We have no reason to doubt the authenticity of Luke's account of the message Ananias received.There are no documents from that time that contradict his description of these events. The advantage we have with the life of Jesus is that there are four different accounts of his life, each with it's own perspective. With the events described in the book of Acts, only Luke wrote about them so we cannot compare his version to that of other eyewitnesses (or interviewers of eyewitnesses). I feel that we must conclude that Luke's account in the book of Acts is every bit as accurate as that in his earlier book about Jesus (which is largely corroborated by and never contradicts the three other writers).
I have heard that the twelve apostles were apostles to the twelve tribes of Israel and Paul was the only apostle to the gentiles. This still doesn't fit with the number specified both by Jesus and in John's revelation, especially since Revelation calls them the "twelve apostles of the Lamb." If they are the twelve apostles of the Lamb, whose apostle is Paul? I prefer to consider Paul an honorary apostle who fits most of the criteria but not all. Jesus appeared to him and spoke to him on the road to Damascus, he was commissioned to Ananias as the messenger to the gentiles, and he performed miracles just like the other twelve. It's true that he was not with the apostles from the beginning (something that was important to Peter in the choosing of Matthias), but that does not invalidate my assertion. Peter's criteria used to select Matthias did not come directly from Christ in a vision and are not necessarily the criteria Jesus would have used in personally selecting Paul for his mission. God's choices have consistently been contrary to those we might have made for him (Rahab and Judah in the genealogy of Jesus, Moses being sent to Pharaoh, etc.). Matthew was clearly not chosen based on his prior good behavior. None of them were.

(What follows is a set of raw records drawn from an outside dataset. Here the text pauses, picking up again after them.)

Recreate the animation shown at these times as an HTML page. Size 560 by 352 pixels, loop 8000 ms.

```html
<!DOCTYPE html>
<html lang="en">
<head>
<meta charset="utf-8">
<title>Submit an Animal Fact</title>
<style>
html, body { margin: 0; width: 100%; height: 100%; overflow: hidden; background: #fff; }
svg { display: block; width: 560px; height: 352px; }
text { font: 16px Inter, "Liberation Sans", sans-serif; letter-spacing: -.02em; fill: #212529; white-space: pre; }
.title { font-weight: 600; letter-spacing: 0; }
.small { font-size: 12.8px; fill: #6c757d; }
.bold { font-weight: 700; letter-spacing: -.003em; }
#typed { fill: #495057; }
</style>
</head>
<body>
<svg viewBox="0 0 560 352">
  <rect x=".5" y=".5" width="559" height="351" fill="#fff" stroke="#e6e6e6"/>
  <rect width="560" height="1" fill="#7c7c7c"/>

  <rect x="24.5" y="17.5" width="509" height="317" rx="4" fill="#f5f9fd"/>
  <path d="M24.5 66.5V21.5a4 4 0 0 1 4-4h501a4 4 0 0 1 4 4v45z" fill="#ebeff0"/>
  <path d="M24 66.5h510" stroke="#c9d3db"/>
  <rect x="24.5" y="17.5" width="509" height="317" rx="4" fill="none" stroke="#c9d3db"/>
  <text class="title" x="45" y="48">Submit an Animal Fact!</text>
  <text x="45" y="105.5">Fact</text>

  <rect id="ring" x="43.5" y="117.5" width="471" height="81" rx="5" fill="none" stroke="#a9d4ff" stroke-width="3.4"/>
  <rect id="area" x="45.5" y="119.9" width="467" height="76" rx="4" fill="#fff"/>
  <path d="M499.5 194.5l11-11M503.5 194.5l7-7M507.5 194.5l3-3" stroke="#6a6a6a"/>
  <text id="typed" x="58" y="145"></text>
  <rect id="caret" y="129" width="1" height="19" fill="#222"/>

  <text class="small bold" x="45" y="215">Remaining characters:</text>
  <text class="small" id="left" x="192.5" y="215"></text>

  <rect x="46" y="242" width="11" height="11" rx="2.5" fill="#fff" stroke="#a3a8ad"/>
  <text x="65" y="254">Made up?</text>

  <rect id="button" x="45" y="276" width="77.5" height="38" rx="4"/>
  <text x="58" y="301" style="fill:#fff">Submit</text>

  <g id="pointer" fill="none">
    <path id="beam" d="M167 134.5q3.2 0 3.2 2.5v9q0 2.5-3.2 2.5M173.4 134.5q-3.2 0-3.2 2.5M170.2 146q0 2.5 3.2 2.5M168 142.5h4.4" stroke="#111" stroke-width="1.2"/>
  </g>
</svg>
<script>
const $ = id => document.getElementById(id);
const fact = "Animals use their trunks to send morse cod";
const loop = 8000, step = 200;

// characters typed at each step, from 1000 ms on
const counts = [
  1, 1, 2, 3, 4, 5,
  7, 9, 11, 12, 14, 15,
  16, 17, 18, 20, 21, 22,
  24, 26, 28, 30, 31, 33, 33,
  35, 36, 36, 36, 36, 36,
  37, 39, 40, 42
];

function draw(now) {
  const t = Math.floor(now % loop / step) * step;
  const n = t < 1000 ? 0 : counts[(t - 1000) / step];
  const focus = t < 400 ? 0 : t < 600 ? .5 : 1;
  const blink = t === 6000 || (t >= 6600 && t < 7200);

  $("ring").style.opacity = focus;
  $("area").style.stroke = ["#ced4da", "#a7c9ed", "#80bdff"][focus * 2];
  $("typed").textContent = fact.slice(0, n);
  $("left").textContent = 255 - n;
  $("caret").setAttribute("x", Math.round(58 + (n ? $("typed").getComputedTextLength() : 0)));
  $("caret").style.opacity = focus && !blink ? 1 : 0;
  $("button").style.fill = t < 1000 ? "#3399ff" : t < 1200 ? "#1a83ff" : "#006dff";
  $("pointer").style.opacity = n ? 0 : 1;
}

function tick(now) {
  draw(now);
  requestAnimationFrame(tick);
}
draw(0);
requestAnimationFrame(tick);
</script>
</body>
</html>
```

I believe that Paul was chosen in some ways because of his lack of prior good behavior. For the man who was persecuting Christians and having them arrested to suddenly do a 180 degree turn and become a true leader of the faith brings an incredible amount of glory to God. What could create that kind of change in him seemingly overnight except for an intimate encounter with the almighty God? He was large and in charge in the Jewish community and had been given power to have people arrested by the Roman government. What reason could Paul have had to give that up? Some believe that Paul was a deceiver who infiltrated the fellowship of the apostles and wasn't genuinely converted. They believe this because to validate Paul's conversion experience would be to validate both his commission and his message. So Paul could not have been motivated based on a love for Christ. But, if that were true then Paul's actions would have eventually shown his intent. He never denied the faith after having received it, and he never betrayed the apostles to the Roman authorities.
Paul had clearly accepted a new mission. Despite imprisonment, trials, and death threats, Paul's life continued to be about the commission he was given. He never wavered from it. This is evident in his writings and in the account in the book of Acts. In order to attack Paul's commission, you must somehow deal with the fact that Paul never showed himself as other than what he claimed to be. He obviously believed the things he was saying and was willing to face intense persecution (the kind he himself had distributed freely in the past) unwaveringly and in a manner reminiscent of the Christ he preached so boldly.
Character of Paul
Paul's character has come under attack as well. This is largely due to statements from his letters that I believe are taken out of context and misunderstood. In part 2, we will examine the arguments that attempt to slander his character and determine if they in fact hold water.